Undeterred by its own watchdog’s warnings, the Internal Revenue Service has once again begun sending crypto “soft letters” of disputed legality to American taxpayers.
- The letters, which broadly inquire about unpaid or incorrectly filed crypto taxes, appear to have been sent out en masse to an unknown number of taxpayers on Aug. 14, according to multiple copies of the letter reviewed by CoinDesk.
- They're part of what the IRS calls a "soft letter" campaign, a call-to-action meant to spur taxpayers to fix alleged discrepancies in their tax filings before the IRS escalates the situation to a full inquiry - an audit.
- Crypto holders in particular face reams of sometimes still developing tax guidance over how to treat hard forks, report capital gains, account for crypto transactions and other more commonplace issues, like neglecting to file.
- But when the IRS first rolled out crypto soft letters last September, it may have gone too hard, too fast, according to the Taxpayer Advocate Service.
- The internal watchdog recently alleged that one particular letter variant (6173) "undermines" taxpayer rights by demanding a statement of facts and a detailed trading history accounting for years outside the statute of limitations. Letter 6173's "disturbing" tone also elicited criticism from the Advocate.
- Taxpayer Advocate Erin Collins alleged in a report to Congress that letter 6173 violated laws governing IRS conduct and called upon the agency to make changes. The IRS refused.
- It now appears that 6173 is back in nearly identical fashion. A copy of the letter shared with CoinDesk parrots its predecessor's tone and demands.

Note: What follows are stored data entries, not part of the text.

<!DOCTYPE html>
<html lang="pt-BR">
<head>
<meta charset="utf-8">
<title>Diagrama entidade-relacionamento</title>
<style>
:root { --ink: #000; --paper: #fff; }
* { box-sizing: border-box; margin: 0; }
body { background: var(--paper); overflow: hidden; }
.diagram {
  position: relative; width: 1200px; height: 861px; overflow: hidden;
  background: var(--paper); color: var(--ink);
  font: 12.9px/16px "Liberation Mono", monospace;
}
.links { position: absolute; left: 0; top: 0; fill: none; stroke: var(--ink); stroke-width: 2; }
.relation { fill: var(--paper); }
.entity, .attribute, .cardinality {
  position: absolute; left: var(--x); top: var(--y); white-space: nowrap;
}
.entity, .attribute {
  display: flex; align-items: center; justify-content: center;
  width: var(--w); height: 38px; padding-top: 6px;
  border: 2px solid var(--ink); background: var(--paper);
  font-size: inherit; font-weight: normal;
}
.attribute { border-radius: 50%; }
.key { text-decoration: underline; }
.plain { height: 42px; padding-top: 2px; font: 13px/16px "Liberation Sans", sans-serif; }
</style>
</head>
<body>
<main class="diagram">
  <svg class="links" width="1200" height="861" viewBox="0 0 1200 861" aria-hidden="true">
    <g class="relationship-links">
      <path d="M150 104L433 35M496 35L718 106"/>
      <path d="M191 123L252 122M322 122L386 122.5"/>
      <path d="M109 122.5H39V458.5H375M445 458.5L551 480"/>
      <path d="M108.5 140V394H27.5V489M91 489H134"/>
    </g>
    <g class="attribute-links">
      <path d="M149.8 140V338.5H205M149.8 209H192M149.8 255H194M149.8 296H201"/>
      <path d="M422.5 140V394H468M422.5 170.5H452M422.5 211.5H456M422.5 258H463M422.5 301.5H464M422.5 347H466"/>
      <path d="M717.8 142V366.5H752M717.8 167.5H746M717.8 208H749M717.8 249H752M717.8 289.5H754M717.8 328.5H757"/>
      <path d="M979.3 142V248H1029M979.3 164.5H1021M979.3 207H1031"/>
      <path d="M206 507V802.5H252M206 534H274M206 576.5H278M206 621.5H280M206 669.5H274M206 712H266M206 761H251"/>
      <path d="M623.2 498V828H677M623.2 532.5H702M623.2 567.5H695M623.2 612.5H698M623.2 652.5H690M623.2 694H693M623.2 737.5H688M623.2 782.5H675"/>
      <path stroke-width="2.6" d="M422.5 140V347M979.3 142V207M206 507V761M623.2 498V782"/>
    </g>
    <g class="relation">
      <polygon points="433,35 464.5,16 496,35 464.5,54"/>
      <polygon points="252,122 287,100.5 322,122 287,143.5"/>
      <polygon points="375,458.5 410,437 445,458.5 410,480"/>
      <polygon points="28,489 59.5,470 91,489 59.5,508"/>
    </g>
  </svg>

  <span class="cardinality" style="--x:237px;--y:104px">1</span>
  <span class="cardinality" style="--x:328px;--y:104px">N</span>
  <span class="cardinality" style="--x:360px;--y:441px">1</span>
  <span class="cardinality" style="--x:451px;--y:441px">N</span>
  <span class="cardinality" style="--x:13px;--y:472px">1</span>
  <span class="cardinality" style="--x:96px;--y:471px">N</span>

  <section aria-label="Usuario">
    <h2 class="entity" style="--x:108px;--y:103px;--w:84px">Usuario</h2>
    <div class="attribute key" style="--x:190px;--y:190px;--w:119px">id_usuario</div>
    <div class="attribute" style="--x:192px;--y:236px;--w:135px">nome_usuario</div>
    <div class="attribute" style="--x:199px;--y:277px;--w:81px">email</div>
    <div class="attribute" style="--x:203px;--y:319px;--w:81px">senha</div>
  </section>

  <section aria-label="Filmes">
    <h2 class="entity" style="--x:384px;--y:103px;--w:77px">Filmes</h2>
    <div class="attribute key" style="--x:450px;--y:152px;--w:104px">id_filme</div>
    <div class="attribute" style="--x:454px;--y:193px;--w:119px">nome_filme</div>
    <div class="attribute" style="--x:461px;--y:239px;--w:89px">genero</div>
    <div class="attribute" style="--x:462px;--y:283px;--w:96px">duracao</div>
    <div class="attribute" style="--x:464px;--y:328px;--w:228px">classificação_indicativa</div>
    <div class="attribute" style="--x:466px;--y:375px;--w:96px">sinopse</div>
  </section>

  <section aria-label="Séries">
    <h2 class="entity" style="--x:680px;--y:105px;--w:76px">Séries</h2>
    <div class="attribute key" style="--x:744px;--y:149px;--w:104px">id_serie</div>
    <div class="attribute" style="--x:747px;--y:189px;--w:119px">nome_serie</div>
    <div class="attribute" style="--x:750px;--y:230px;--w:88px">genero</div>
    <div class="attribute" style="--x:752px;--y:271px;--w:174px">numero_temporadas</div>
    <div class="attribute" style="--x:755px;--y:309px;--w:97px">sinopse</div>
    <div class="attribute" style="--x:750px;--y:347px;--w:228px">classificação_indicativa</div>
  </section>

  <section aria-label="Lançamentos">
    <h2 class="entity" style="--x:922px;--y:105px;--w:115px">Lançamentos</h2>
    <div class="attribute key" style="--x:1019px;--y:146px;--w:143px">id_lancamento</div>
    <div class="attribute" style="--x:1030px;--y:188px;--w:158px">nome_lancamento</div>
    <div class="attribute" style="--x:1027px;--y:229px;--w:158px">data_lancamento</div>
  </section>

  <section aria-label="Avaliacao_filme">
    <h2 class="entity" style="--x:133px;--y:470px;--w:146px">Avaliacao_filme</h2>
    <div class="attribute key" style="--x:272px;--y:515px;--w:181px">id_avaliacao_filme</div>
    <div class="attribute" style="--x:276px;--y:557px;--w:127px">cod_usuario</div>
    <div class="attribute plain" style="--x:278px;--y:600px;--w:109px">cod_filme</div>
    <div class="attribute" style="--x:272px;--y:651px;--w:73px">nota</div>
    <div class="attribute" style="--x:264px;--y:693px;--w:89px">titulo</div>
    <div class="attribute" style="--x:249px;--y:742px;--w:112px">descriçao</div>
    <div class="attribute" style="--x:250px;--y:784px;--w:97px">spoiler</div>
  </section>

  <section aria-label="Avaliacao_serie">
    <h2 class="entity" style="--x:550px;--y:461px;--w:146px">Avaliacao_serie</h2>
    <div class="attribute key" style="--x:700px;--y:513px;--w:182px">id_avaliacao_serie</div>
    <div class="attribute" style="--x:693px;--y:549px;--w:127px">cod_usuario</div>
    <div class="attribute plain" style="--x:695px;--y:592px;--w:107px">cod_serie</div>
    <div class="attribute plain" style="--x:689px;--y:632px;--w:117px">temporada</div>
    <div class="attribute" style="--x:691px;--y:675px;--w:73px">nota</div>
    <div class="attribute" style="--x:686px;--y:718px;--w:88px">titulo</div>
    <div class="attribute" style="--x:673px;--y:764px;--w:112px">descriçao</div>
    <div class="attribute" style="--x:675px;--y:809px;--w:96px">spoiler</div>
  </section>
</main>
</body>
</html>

The IRS did not immediately respond to a request for comment.
- The taxpayer who shared his letter with CoinDesk indicated he received the letter because he had not yet filed his 2019 returns.